The Emergence of the Person in Dementia Research
The purpose of this review is to identify and explore the emerging attention being paid to the individual in dementia research. Following a brief introduction, the review will examine literature which recognises three aspects of the person with dementia: the individual's sense of self; the person's rights; and the value to be gained from a concern with the perspectives of people with dementia. To date the medical model has dominated dementia research. This model tends to reduce the person with dementia to his/her neurobiology or neuropsychology (Cotrell and Schulz 1993). The experience and manifestation of dementia has been attributed solely to the disease process, with a consequent neglect of the psychosocial context surrounding the individual (Lyman 1989). Research on the psychosocial aspects of dementia has concentrated on family carers.
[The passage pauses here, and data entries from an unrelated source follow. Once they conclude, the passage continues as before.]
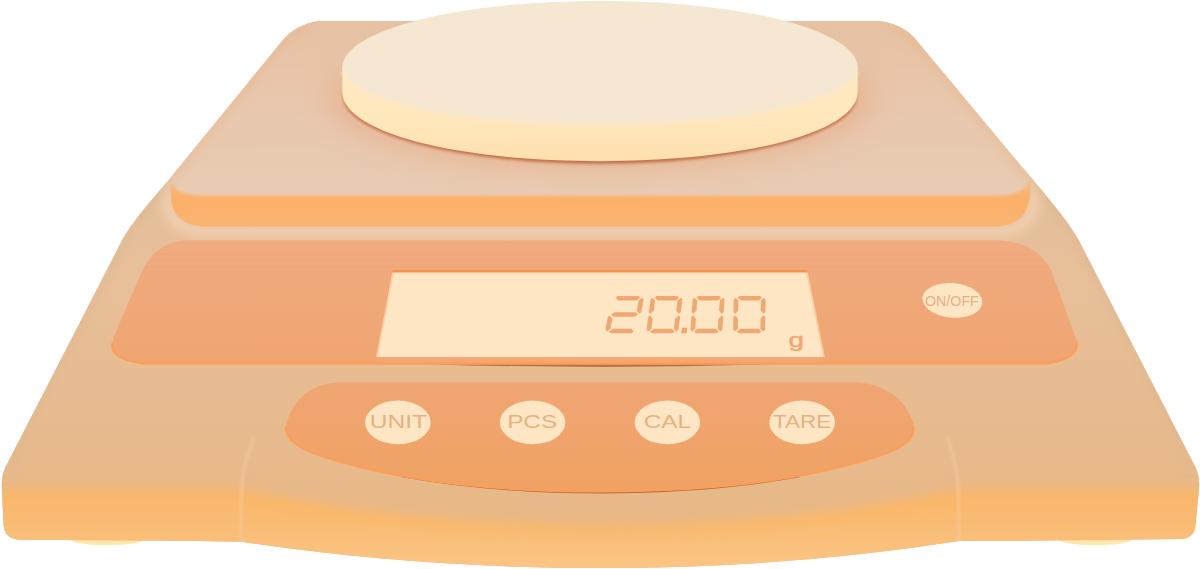
<!DOCTYPE html>
<html lang="en">
<head>
<meta charset="utf-8">
<title>Digital laboratory scale</title>
<link rel="stylesheet" href="https://fonts.googleapis.com/css2?family=Arimo:wght@400;500&display=swap">
<style>
:root {
  --paper: #ffffff;
  --body-top: #e7bb92;
  --body-front: #f9bc72;
  --body-glow: #fdb75e;
  --deck: #e8c9af;
  --deck-front: #fbb16d;
  --pan-top: #f5e7d1;
  --panel-edge: #ff9c58;
  --cream: #fee6c4;
  --digit: #f0a873;
  --label: #e6b183;
  --foot: #ffe6ab;
  --shadow: #b8552a;
}
html, body { margin: 0; width: 1200px; height: 569px; overflow: hidden; background: var(--paper); }
.scale { display: block; width: 1200px; height: 569px; }
.label { font-family: "Arimo", Arial, sans-serif; fill: var(--label); }
.unit { font-family: "Arimo", Arial, sans-serif; font-weight: 500; fill: var(--digit); stroke: var(--digit); stroke-width: .5; }
.button { fill: var(--cream); }
.digit { fill: var(--digit); }
</style>
</head>
<body>
<svg class="scale" viewBox="0 0 1318 625" preserveAspectRatio="none" role="img" aria-label="Orange digital scale with a round pan, reading 20.00 g">
  <defs>
    <linearGradient id="body-fill" gradientUnits="userSpaceOnUse" x1="0" y1="190" x2="0" y2="600">
      <stop offset="0" stop-color="#e3bf9c"/>
      <stop offset=".3" stop-color="#e8bf99"/>
      <stop offset=".8" stop-color="#e7b98b"/>
      <stop offset="1" stop-color="#e8b884"/>
    </linearGradient>
    <linearGradient id="front-fill" gradientUnits="userSpaceOnUse" x1="0" y1="535" x2="0" y2="624">
      <stop offset="0" stop-color="#f8b569"/>
      <stop offset=".55" stop-color="#f9bd76"/>
      <stop offset="1" stop-color="#fbc585"/>
    </linearGradient>
    <linearGradient id="deck-fill" gradientUnits="userSpaceOnUse" x1="0" y1="20" x2="0" y2="220">
      <stop offset="0" stop-color="#e6c1a2"/>
      <stop offset=".5" stop-color="#e8c7ae"/>
      <stop offset="1" stop-color="#e8ccb3"/>
    </linearGradient>
    <linearGradient id="deck-front-fill" gradientUnits="userSpaceOnUse" x1="0" y1="190" x2="0" y2="249">
      <stop offset="0" stop-color="#f3bd8c"/>
      <stop offset=".5" stop-color="#fcb06a"/>
      <stop offset="1" stop-color="#fab472"/>
    </linearGradient>
    <linearGradient id="pan-side-fill" gradientUnits="userSpaceOnUse" x1="0" y1="75" x2="0" y2="177">
      <stop offset="0" stop-color="#ffe9c4"/>
      <stop offset=".6" stop-color="#ffe7bb"/>
      <stop offset="1" stop-color="#ffdfae"/>
    </linearGradient>
    <linearGradient id="display-panel-fill" gradientUnits="userSpaceOnUse" x1="0" y1="264" x2="0" y2="400">
      <stop offset="0" stop-color="#f0ab80"/>
      <stop offset="1" stop-color="#f0a572"/>
    </linearGradient>
    <linearGradient id="key-panel-fill" gradientUnits="userSpaceOnUse" x1="0" y1="420" x2="0" y2="540">
      <stop offset="0" stop-color="#f0a674"/>
      <stop offset="1" stop-color="#f0a263"/>
    </linearGradient>
    <filter id="soft-2" x="-10%" y="-20%" width="120%" height="140%"><feGaussianBlur stdDeviation="2"/></filter>
    <filter id="soft-6" x="-10%" y="-30%" width="120%" height="160%"><feGaussianBlur stdDeviation="6"/></filter>
    <filter id="soft-14" x="-20%" y="-40%" width="140%" height="180%"><feGaussianBlur stdDeviation="14"/></filter>

    <path id="body-shape" d="M196 185C175 210 147 240 134 264L7 511Q1 521 2 536L4 577Q5 592 22 593L200 594L265 595Q455 624 660 624Q865 624 1055 594L1120 594L1298 592Q1312 591 1313 577L1317 536Q1318 521 1312 511L1185 264C1172 240 1145 210 1124 185Z"/>
    <path id="deck-shape" d="M350 23Q324 27 309 46L190 192Q186 199 188 216Q189 248 226 249H1093Q1128 248 1131 216Q1133 199 1128 190L1008 46Q994 27 966 23Z"/>
    <path id="display-panel-shape" d="M205 264H1098Q1139 266 1155 298L1181 370Q1188 394 1151 400H157Q117 394 125 370L155 300Q170 266 205 264Z"/>
    <path id="key-panel-shape" d="M372 420H940Q988 423 1003 464Q1010 486 968 500Q850 540 660 540Q467 540 350 500Q309 486 315 464Q327 423 372 420Z"/>
    <clipPath id="body-clip"><use href="#body-shape"/></clipPath>
    <clipPath id="deck-clip"><use href="#deck-shape"/></clipPath>

    <path id="seg-across" d="M6 0H28L30 2L27 5H8L4 2Z"/>
    <path id="seg-down" d="M0 2L2 0L5 3V14L2 17.500L0 16Z"/>
    <g id="zero">
      <use href="#seg-across"/>
      <use href="#seg-across" transform="matrix(1 0 0 -1 0 41)"/>
      <use href="#seg-down" transform="translate(0 2)"/>
      <use href="#seg-down" transform="matrix(1 0 0 -1 0 39)"/>
      <use href="#seg-down" transform="matrix(-1 0 0 1 34 2)"/>
      <use href="#seg-down" transform="matrix(-1 0 0 -1 34 39)"/>
    </g>
    <g id="two">
      <use href="#seg-across"/>
      <use href="#seg-down" transform="matrix(-1 0 0 1 34 2)"/>
      <path d="M6 18H28L31 20.500L28 23H6L3 20.500Z"/>
      <use href="#seg-down" transform="matrix(1 0 0 -1 0 39)"/>
      <use href="#seg-across" transform="matrix(1 0 0 -1 0 41)"/>
    </g>
    <ellipse id="key" rx="36" ry="24"/>
  </defs>

  <g id="feet" fill="var(--foot)">
    <ellipse cx="118" cy="592" rx="40" ry="7"/>
    <ellipse cx="1203" cy="592" rx="40" ry="7"/>
  </g>

  <g id="body">
    <use href="#body-shape" fill="url(#body-fill)"/>
    <g clip-path="url(#body-clip)">
      <path d="M-30 536H262Q450 580 660 581Q870 580 1056 536H1348V660H-30Z" fill="url(#front-fill)" filter="url(#soft-6)"/>
      <path d="M-10 543H262M1056 543H1330" fill="none" stroke="var(--body-glow)" stroke-opacity=".4" stroke-width="9" filter="url(#soft-6)"/>
      <path d="M272 550Q455 581 660 582Q865 581 1046 550" fill="none" stroke="var(--body-glow)" stroke-opacity=".65" stroke-width="8" filter="url(#soft-6)"/>
      <path d="M279 480Q265 515 265 548V598M1040 480Q1053 515 1053 548V598" fill="none" stroke="#f6cfa0" stroke-opacity=".6" stroke-width="3" filter="url(#soft-2)"/>
      <path d="M184 195V222Q188 254 226 254H1093Q1131 254 1136 222V195" fill="none" stroke="#f4d5b8" stroke-width="9" filter="url(#soft-6)"/>
      <path d="M196 185C175 210 147 240 134 264L7 511M1124 185C1145 210 1172 240 1185 264L1312 511" fill="none" stroke="#d9b78d" stroke-opacity=".65" stroke-width="8" filter="url(#soft-6)"/>
    </g>
  </g>

  <g id="deck">
    <use href="#deck-shape" fill="url(#deck-front-fill)"/>
    <g clip-path="url(#deck-clip)">
      <path d="M340 10L300 40L184 190Q186 214 222 215H1096Q1130 214 1134 190L1020 40L976 10Z" fill="url(#deck-fill)" filter="url(#soft-2)"/>
      <path d="M340 22L307 48L186 198M976 22L1010 48L1132 198" fill="none" stroke="#e5b589" stroke-opacity=".7" stroke-width="7" filter="url(#soft-6)"/>
      <ellipse cx="659" cy="108" rx="300" ry="82" fill="#e9a77f" opacity=".5" filter="url(#soft-14)"/>
      <ellipse cx="659" cy="106" rx="282" ry="74" fill="var(--shadow)" opacity=".75" filter="url(#soft-2)"/>
    </g>
  </g>

  <g id="pan">
    <path d="M376 72V103C380 146 500 177 659 177C818 177 938 146 942 103V72Z" fill="url(#pan-side-fill)"/>
    <path d="M376 74C376 34 500 1 659 1C818 1 942 34 942 74C940 108 818 137 659 137C500 137 378 108 376 74Z" fill="var(--pan-top)"/>
    <path d="M377 79C384 110 505 137 659 137C813 137 934 110 941 79" fill="none" stroke="#fbe8c9" stroke-width="3" filter="url(#soft-2)"/>
  </g>

  <g id="display-panel">
    <path d="M470 400Q660 406 850 400Z" fill="#a9622f" opacity=".8"/>
    <use href="#display-panel-shape" fill="url(#display-panel-fill)"/>
    <path d="M124 376Q119 394 157 399H1151Q1187 393 1182 374" fill="none" stroke="var(--panel-edge)" stroke-width="2.500"/>
    <path d="M172 279H1137M165 286H1143M160 293H1148" fill="none" stroke="#e99f72" stroke-opacity=".3"/>
    <path d="M432 298H886L905 392L904 398H414V392Z" fill="#f3a873"/>
    <path d="M432 298H886L905 392H414Z" fill="var(--cream)"/>
    <path d="M414 392L432 298M886 298L905 392" fill="none" stroke="#f6cfa2" stroke-width="2"/>
    <path d="M431 298H887" stroke="#ff8f42" stroke-width="2.500"/>
    <g class="digit" role="img" aria-label="20.00">
      <use href="#two" transform="matrix(1.050 0 -.19 1 672 325)"/>
      <use href="#zero" transform="matrix(1.030 0 -.13 1 715 325)"/>
      <path d="M749 360H755L754 366H748Z"/>
      <use href="#zero" transform="matrix(1.030 0 -.07 1 761 325)"/>
      <use href="#zero" transform="matrix(1.030 0 -.02 1 806 325)"/>
    </g>
    <text class="unit" x="866" y="381" font-size="23" textLength="17" lengthAdjust="spacingAndGlyphs">g</text>
    <ellipse class="button" cx="1046" cy="330" rx="33" ry="19" transform="rotate(5 1046 330)"/>
    <text class="label" x="1016" y="336" font-size="17" textLength="59" lengthAdjust="spacingAndGlyphs">ON/OFF</text>
  </g>

  <g id="key-panel">
    <path d="M440 524Q540 542 660 542Q780 542 880 524Z" fill="#a9562a" opacity=".8"/>
    <use href="#key-panel-shape" fill="url(#key-panel-fill)"/>
    <path d="M314 468Q312 487 350 500Q467 540 660 540Q850 540 968 500Q1007 487 1003 468" fill="none" stroke="var(--panel-edge)" stroke-width="2"/>
    <g class="button">
      <use href="#key" x="437" y="464"/>
      <use href="#key" x="585" y="464"/>
      <use href="#key" x="733" y="464"/>
      <use href="#key" x="881" y="464"/>
    </g>
    <g class="label" font-size="21">
      <text x="406" y="470" textLength="63" lengthAdjust="spacingAndGlyphs">UNIT</text>
      <text x="557" y="470" textLength="55" lengthAdjust="spacingAndGlyphs">PCS</text>
      <text x="707" y="470" textLength="52" lengthAdjust="spacingAndGlyphs">CAL</text>
      <text x="849" y="470" textLength="64" lengthAdjust="spacingAndGlyphs">TARE</text>
    </g>
  </g>
</svg>
</body>
</html>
Keady (1996) provides a useful categorisation of this research into the following topics: gender and coping style; marital relationships and the impact of dementia; access to information and services; participation in and effectiveness of support groups; adjustment and circumstances surrounding admission into care; and perception of own health needs. No literature focuses on people with dementia.